When Microsoft came out with a fix for a virus, for example, until a few years ago, technicians would have to burn days driving to businesses all over northern Minnesota, installing the patches on each machine.
Now, one Compudyne employee can install the patch on all the company's clients' computers simultaneously, with a few mouse clicks, said Jon Heyesen, director of technical services for Compudyne.
And if someone is having a problem with a computer, with printing, for example, the user can click on an on-screen icon and fill out a brief report or call.
Brian Redshaw, Hibbing's city administrator, did that recently when he was having trouble installing a new printer.
"I didn't have to touch anything," he said, as the cursor guided by a Compudyne employee installed the printer. "The mouse moves and everything. It's kind of surreal," he said.
The new system also allows Compudyne technicians to keep tabs on and remotely fix many computer-related issues before they become problems, like being alerted when a computer at a client's office is close to needing more memory.
"We're doing a lot more work for our customers than in the past," Schow said. "We're not out driving around as much, but we have more work," he said, because more businesses are more willing to sign onto this regular service instead of just paying for the occasional breakdown.
To handle that growth, the company went on its biggest hiring binge to date, adding 17 people over the past two years. Its 39 employees are spread out: to Duluth, 28; Hibbing, 9; Marquette, Mich., one; and Minneapolis, one.
Because the work can be done remotely, it also allows the company to have a customer base beyond northern Minnesota, though Compudyne intends to stick nearly exclusively to the area.
Some larger computer companies, however, like Dell, see the potential of doing work remotely as a way to siphon off some business from smaller competitors like Compudyne, Schow said.
But Compudyne's officials don't anticipate losing much to the large companies operating from far-off locales.
Despite the innovations, what they're selling are relationships with customers, something large companies elsewhere can't replicate, Schow said.
Which is why while Compudyne monitors Hibbing's computers remotely, a technician also stops by once a week to do on-site work.
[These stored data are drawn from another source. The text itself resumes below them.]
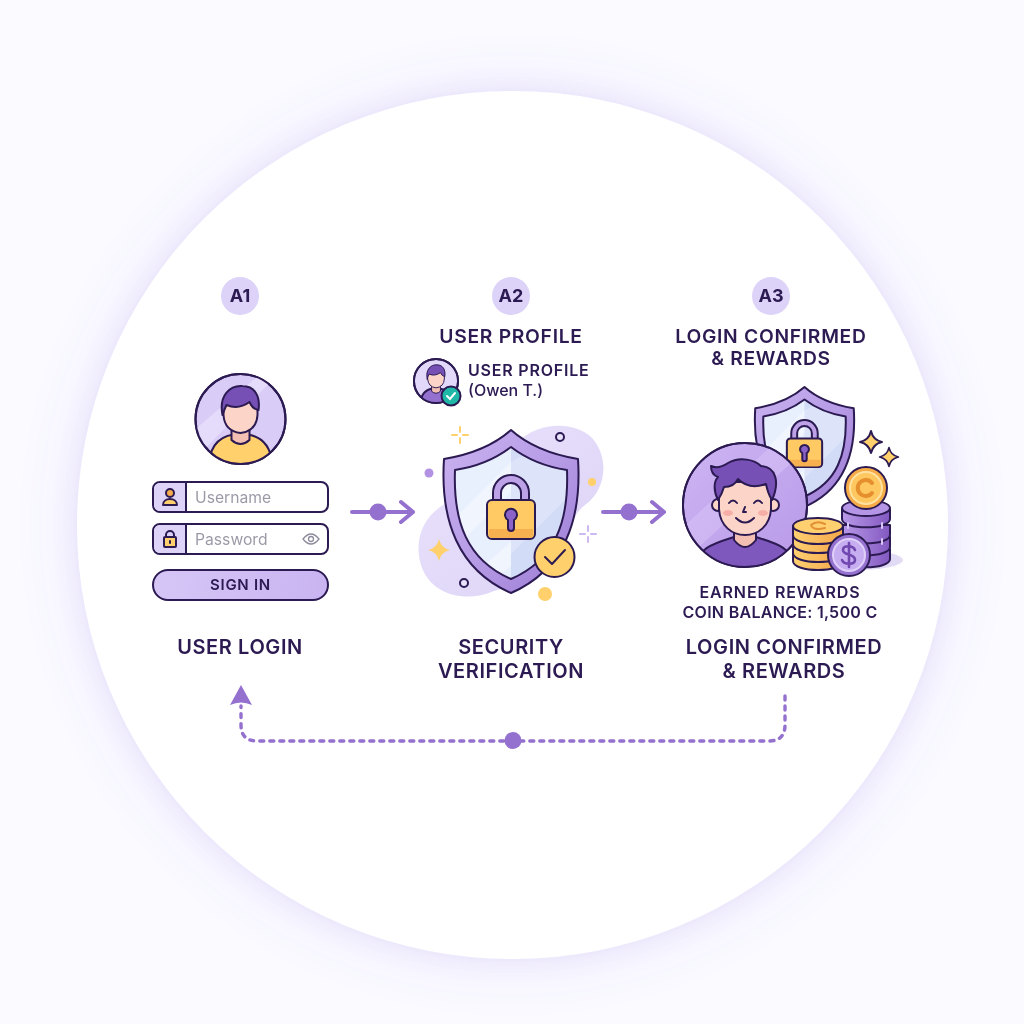
<!DOCTYPE html>
<html lang="en">
<head>
<meta charset="utf-8">
<title>Login and rewards flow</title>
<style>
:root {
  --ink: #2c1a52;
  --page: #fbfbff;
  --glow: #e4defb;
  --lavender: #ddd2f8;
  --lilac: #cdb9f2;
  --violet: #9470cf;
  --deep: #7650b5;
  --gold: #ffd06b;
  --amber: #f5ac4d;
  --skin: #fcd5c8;
  --mint: #1fb8a6;
  --hint: #9b98a6;
}
* { box-sizing: border-box; margin: 0; }
html, body { width: 1024px; height: 1024px; overflow: hidden; }
body { position: relative; background: var(--page); color: var(--ink); font-family: Inter, "Open Sans", sans-serif; }
.disc { position: absolute; left: 77px; top: 91px; width: 871px; height: 868px; border-radius: 50%; background: #fff; box-shadow: 0 0 26px var(--glow), 0 0 90px #eeeafd; }
.artwork { position: absolute; inset: 0; }
.step { position: absolute; top: 277px; width: 260px; height: 420px; text-align: center; }
.login { left: 110px; }
.verify { left: 381px; }
.rewards { left: 641px; }
.badge { position: absolute; left: 111px; top: 0; width: 38px; height: 38px; border-radius: 50%; background: var(--lavender); font-size: 18px; font-weight: 700; line-height: 38px; }
.heading, .title, .balance { position: absolute; left: 0; width: 100%; font-weight: 600; white-space: nowrap; }
.heading { top: 48px; font-size: 19.3px; line-height: 22px; letter-spacing: .7px; }
.title { top: 358px; font-size: 20px; line-height: 24px; letter-spacing: .6px; }
.rewards .title { left: 13px; }
.balance { top: 305px; left: 9px; font-size: 16px; line-height: 20px; letter-spacing: .3px; }
.balance span { letter-spacing: .9px; }
.profile { position: absolute; left: 87px; top: 83px; font-size: 16px; line-height: 20px; text-align: left; font-weight: 500; white-space: nowrap; }
.profile b { display: block; font-weight: 600; letter-spacing: .8px; }
.panel { position: absolute; left: 42px; top: 204px; width: 177px; }
.field { display: flex; align-items: center; height: 32px; margin-bottom: 10px; border: 2px solid var(--ink); border-radius: 8px; overflow: hidden; background: #fff; color: var(--hint); font-size: 15.7px; }
.field .icon { display: grid; place-items: center; width: 33px; height: 100%; margin-right: 8px; background: var(--lavender); border-right: 2px solid var(--ink); }
.field .eye { margin-left: auto; margin-right: 7px; }
.button { display: block; height: 32px; margin-top: 14px; border: 2px solid var(--ink); border-radius: 16px; background: linear-gradient(100deg, #d6c6f6, #c9b4f1); color: var(--ink); font-size: 15px; font-weight: 600; line-height: 28px; letter-spacing: .7px; text-decoration: none; }
.outline { stroke: var(--ink); stroke-width: 2; stroke-linejoin: round; stroke-linecap: round; }
.outline * { vector-effect: non-scaling-stroke; }
.clear { fill: none; }
.flow { stroke: var(--violet); stroke-width: 4; stroke-linecap: round; stroke-linejoin: round; fill: none; }
</style>
</head>
<body>
<div class="disc"></div>

<svg class="artwork" width="1024" height="1024" viewBox="0 0 1024 1024" aria-hidden="true">
  <defs>
    <linearGradient id="rim" x1="0" y1="0" x2="1" y2="1">
      <stop offset="0" stop-color="#c9b2f0"/><stop offset=".5" stop-color="#b79ce6"/><stop offset="1" stop-color="#9b7ad4"/>
    </linearGradient>
    <linearGradient id="blob" x1="0" y1="0" x2="1" y2="1">
      <stop offset="0" stop-color="#e9e2fb"/><stop offset="1" stop-color="#ddd3f7"/>
    </linearGradient>
    <linearGradient id="coin" x1="0" y1="0" x2="1" y2="0">
      <stop offset="0" stop-color="#ffd071"/><stop offset="1" stop-color="#f3a64a"/>
    </linearGradient>
    <linearGradient id="token" x1="0" y1="0" x2="1" y2="0">
      <stop offset="0" stop-color="#b99ae8"/><stop offset="1" stop-color="#8258c0"/>
    </linearGradient>
    <linearGradient id="portrait" x1="0" y1="0" x2="1" y2="1">
      <stop offset="0" stop-color="#cdb5f3"/><stop offset="1" stop-color="#b899e8"/>
    </linearGradient>
    <clipPath id="shield-face"><path d="M0 17C-17 30-36 37-56 40C-58 92-44 130 0 149C44 130 58 92 56 40C36 37 17 30 0 17Z"/></clipPath>
    <clipPath id="avatar-round"><circle r="45"/></clipPath>
    <clipPath id="portrait-round"><circle cx="745" cy="505" r="62"/></clipPath>

    <g id="shield" class="outline">
      <path fill="url(#rim)" d="M0 0C-18 16-43 25-67 29C-71 90-53 140 0 163C53 140 71 90 67 29C43 25 18 16 0 0Z"/>
      <g clip-path="url(#shield-face)" stroke="none">
        <path fill="#e8effd" d="M-60 10H60V155H-60Z"/>
        <path fill="#d3dcf6" d="M0 10H60V155H0Z"/>
        <path fill="#f5f8ff" opacity=".7" d="M-60 92L0 32V62L-54 116ZM0 112V136L-14 146L-30 138Z"/>
        <path fill="#e2e8fb" opacity=".7" d="M0 32L22 20L60 46V64L0 124Z"/>
      </g>
      <path class="clear" d="M0 17C-17 30-36 37-56 40C-58 92-44 130 0 149C44 130 58 92 56 40C36 37 17 30 0 17Z"/>
      <path fill="#bda2e8" d="M-18 72V63A18 18 0 0 1 18 63V72H10V63A10 10 0 0 0-10 63V72Z"/>
      <rect x="-24" y="70" width="48" height="39" rx="5" fill="#ffc964"/>
      <path fill="#f6b04f" stroke="none" d="M-22 99H22V104Q22 108 18 108H-18Q-22 108-22 104Z"/>
      <path fill="#8a62c8" d="M-3 90A6 6 0 1 1 3 90V98A3 3 0 0 1-3 98Z"/>
    </g>

    <g id="avatar-head">
      <path fill="#f3bfb2" d="M-9 8V21Q0 29 9 21V8Z"/>
      <path fill="#fcd5c8" d="M-17-17Q0-25 17-17V-4Q16 12 0 14Q-16 12-17-4Z"/>
      <path fill="#7650b5" d="M-18-4C-22-24-10-34 2-33C14-33 20-23 18-9Q12-10 9-17Q-2-9-14-14Q-16-10-18-4Z"/>
    </g>

    <path id="sparkle" d="M0-11Q2-2 11 0Q2 2 0 11Q-2 2-11 0Q-2-2 0-11Z"/>
    <path id="glint" d="M0-8V-3M0 3V8M-8 0H-3M3 0H8" fill="none" stroke-width="2" stroke-linecap="round"/>
    <g id="arrow">
      <path class="flow" d="M2 0H63M51-10L63 0L51 10"/>
      <circle cx="28" r="8.5" fill="#9470cf"/>
    </g>
    <path id="gold-layer" d="M-25 0V9C-25 21 25 21 25 9V0Z" fill="url(#coin)"/>
    <path id="violet-layer" d="M-24 0V10C-24 21 24 21 24 10V0Z" fill="url(#token)"/>
  </defs>

  <g id="login-avatar" class="outline" transform="translate(240.5 419)">
    <circle r="45" fill="#d9cdf7"/>
    <g clip-path="url(#avatar-round)">
      <path fill="#e5dcfb" stroke="none" d="M-45 10L20-45H38L-36 30Z"/>
      <path fill="#ffd06b" d="M-32 48C-31 24-18 15 0 15S31 24 32 48Z"/>
      <use href="#avatar-head"/>
    </g>
    <circle r="45" class="clear"/>
  </g>

  <g id="profile-avatar">
    <g class="outline" transform="translate(436 381) scale(.49)">
      <circle r="45" fill="#e2d8fa"/>
      <g clip-path="url(#avatar-round)">
        <path fill="#9470cf" d="M-32 48C-31 24-18 15 0 15S31 24 32 48Z"/>
        <use href="#avatar-head"/>
      </g>
      <circle r="45" class="clear"/>
    </g>
    <circle cx="451" cy="396" r="9.5" fill="#1fb8a6" class="outline"/>
    <path d="M447 396L450 399L455 393" fill="none" stroke="#fff" stroke-width="2" stroke-linecap="round"/>
  </g>

  <g id="verification">
    <path fill="url(#blob)" d="M520 440C538 423 574 420 592 438C610 458 606 490 585 505C570 516 571 535 552 552C535 570 520 584 494 591C464 604 430 594 421 565C412 535 428 508 455 500C490 490 490 464 520 440Z"/>
    <use href="#shield" transform="translate(511 430)"/>
    <circle cx="554.5" cy="557" r="20" fill="#ffd06b" class="outline"/>
    <path d="M545 557L552 564L565 550" class="outline clear"/>
    <use href="#glint" x="460" y="435" stroke="#ffd06b"/>
    <use href="#glint" x="588" y="534" stroke="#cdb9f2"/>
    <use href="#sparkle" x="439" y="550" fill="#ffd06b"/>
    <circle cx="429" cy="473" r="4.5" fill="#b391e3"/>
    <circle cx="592" cy="482" r="4" fill="#ffd06b"/>
    <circle cx="545" cy="594" r="7" fill="#ffd06b"/>
    <circle cx="560" cy="437" r="4" fill="#e9e2fb" class="outline"/>
    <circle cx="464" cy="583" r="4" fill="#e9e2fb" class="outline"/>
  </g>

  <g id="confirmed-user">
    <ellipse cx="858" cy="560" rx="45" ry="10" fill="#e2dbf5"/>
    <use href="#shield" transform="translate(804.5 387) scale(.735)"/>
    <g class="outline">
      <circle cx="745" cy="505" r="62" fill="url(#portrait)"/>
      <g clip-path="url(#portrait-round)">
        <path fill="#d7c4f7" opacity=".55" stroke="none" d="M680 530L780 438L800 455L690 555Z"/>
        <path fill="#7f58bd" d="M694 570C697 547 715 543 734 537H756C775 543 793 547 796 570Z"/>
        <path fill="#f3bfb2" d="M734 525V540Q745 554 756 540V525Z"/>
        <circle cx="718" cy="505" r="6" fill="#fcd5c8"/>
        <circle cx="773" cy="505" r="6" fill="#fcd5c8"/>
        <path fill="#fcd5c8" d="M719 482H771V509C770 526 758 535 745 535S720 526 719 509Z"/>
        <path fill="#7650b5" d="M718 500C713 490 714 481 718 477C712 475 711 469 711 466C717 469 722 467 728 463C740 456 755 460 761 466C776 467 780 482 772 500Q768 494 766 484C755 488 745 486 738 479C735 485 729 487 724 487Q722 494 718 500Z"/>
      </g>
      <circle cx="745" cy="505" r="62" class="clear"/>
      <path class="clear" d="M729 503Q733 498 737 503M754 503Q758 498 762 503M736 518Q745 527 754 518M745 507L743 512H746"/>
      <ellipse cx="728" cy="513" rx="5" ry="3" fill="#f7aea6" stroke="none"/>
      <ellipse cx="763" cy="513" rx="5" ry="3" fill="#f7aea6" stroke="none"/>
    </g>
  </g>

  <g id="coins" class="outline">
    <use href="#violet-layer" x="866" y="549"/>
    <use href="#violet-layer" x="866" y="537"/>
    <use href="#violet-layer" x="866" y="525"/>
    <use href="#violet-layer" x="866" y="509"/>
    <ellipse cx="866" cy="508" rx="24" ry="8" fill="#b596e6"/>
    <path class="clear" stroke="#d8c6f7" d="M848 523V528M848 539V544M882 523V528M882 539V544"/>
    <use href="#gold-layer" x="818" y="552"/>
    <use href="#gold-layer" x="818" y="544"/>
    <use href="#gold-layer" x="818" y="535"/>
    <use href="#gold-layer" x="818" y="526"/>
    <ellipse cx="818" cy="526" rx="25" ry="8" fill="#ffcf70"/>
    <path d="M825 524Q817 520 811 525Q813 531 825 528" fill="none" style="stroke:#e38f34"/>
    <circle cx="866" cy="488" r="21" fill="#f5ab47"/>
    <circle cx="866" cy="488" r="16" fill="#ffc75f" style="stroke:#ffe2a0"/>
    <path d="M872 483A8 8 0 1 0 872 493" fill="none" style="stroke:#e58f2e;stroke-width:4"/>
    <circle cx="849" cy="555" r="21" fill="#9672d0"/>
    <circle cx="849" cy="555" r="16" fill="#c7aef0" style="stroke:#dfd0fa"/>
    <path d="M855 550C853 545 843 545 843 550C843 556 855 553 855 560C855 565 844 565 842 560M849 543V567" fill="none" style="stroke:#7048b0;stroke-width:2.6"/>
    <use href="#sparkle" x="871" y="442" fill="#ffd06b"/>
    <use href="#sparkle" transform="translate(889 457) scale(.85)" fill="#ffd06b"/>
  </g>

  <g id="connections">
    <use href="#arrow" x="350" y="512"/>
    <use href="#arrow" x="601" y="512"/>
    <path class="flow" style="stroke-width:3.4" stroke-dasharray="4 6" d="M785 696V725Q785 741 769 741H257Q241 741 241 725V706"/>
    <path fill="#9470cf" d="M241 685L252 705Q241 700 230 705Z"/>
    <circle cx="513" cy="740.5" r="8.5" fill="#9470cf"/>
  </g>
</svg>

<main>
  <section class="step login">
    <span class="badge">A1</span>
    <div class="panel">
      <div class="field">
        <span class="icon"><svg width="18" height="20" viewBox="0 0 18 20" class="outline"><circle cx="9" cy="6" r="4" fill="#f5ac4d"/><path fill="#ffd06b" d="M2 18C2 10 16 10 16 18Z"/></svg></span>
        <span>Username</span>
      </div>
      <div class="field">
        <span class="icon"><svg width="18" height="20" viewBox="0 0 18 20" class="outline"><path class="clear" d="M5 9V6A4 4 0 0 1 13 6V9"/><rect x="3" y="8" width="12" height="10" rx="1" fill="#ffd06b"/><path d="M9 12V14"/></svg></span>
        <span>Password</span>
        <svg class="eye" width="18" height="14" viewBox="0 0 18 14" fill="none" stroke="#8e8a9c" stroke-width="1.3"><path d="M1 7Q9-3 17 7Q9 17 1 7Z"/><circle cx="9" cy="7" r="2.5"/></svg>
      </div>
      <a class="button" href="#">SIGN IN</a>
    </div>
    <h2 class="title">USER LOGIN</h2>
  </section>

  <section class="step verify">
    <span class="badge">A2</span>
    <h3 class="heading">USER PROFILE</h3>
    <p class="profile"><b>USER PROFILE</b>(Owen T.)</p>
    <h2 class="title">SECURITY<br>VERIFICATION</h2>
  </section>

  <section class="step rewards">
    <span class="badge">A3</span>
    <h3 class="heading">LOGIN CONFIRMED<br>&amp; REWARDS</h3>
    <p class="balance"><span>EARNED REWARDS</span><br>COIN BALANCE: 1,500 C</p>
    <h2 class="title">LOGIN CONFIRMED<br>&amp; REWARDS</h2>
  </section>
</main>
</body>
</html>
And when Redshaw encountered a problem last week, a technician stopped by.
"A lot of smaller businesses and governments need IT staff, and we can't afford to pay the salaries that are needed to afford those people," he said, which is why he said city officials have been so pleased with Compudyne.
And even though efforts to operate remotely account for the bulk of new employee growth, well beyond half the company's revenue still comes from selling products and services, such as installing a wireless network in a warehouse so each skid loader's computer can be linked up with a system.
This kind of work is often done in part by the staff of six people the company hired on when it bought Superior Broadband Wireless, an Internet service provider, in November 2007.
The company also is one of a handful in the nation that routinely tests new products for Hewlett-Packard and Microsoft, and is the virtual house for many Arrowhead businesses.
Vidovic, meanwhile, said isn't surprised by his company's growth, either.
When starting his company, Vidovic hoped to have 75 employees within 10 years.
But he's happy with the 39 he has today.
"The growth has been very steady and very manageable," he said.
The industry's future looks bright, say many in the field.
Vidovic said his company anticipates riding the wave of growth, with the mining expansions anticipated for the Iron Range as well.
PATRICK GARMOE can be reached at (218) 723-5229 or email@example.com .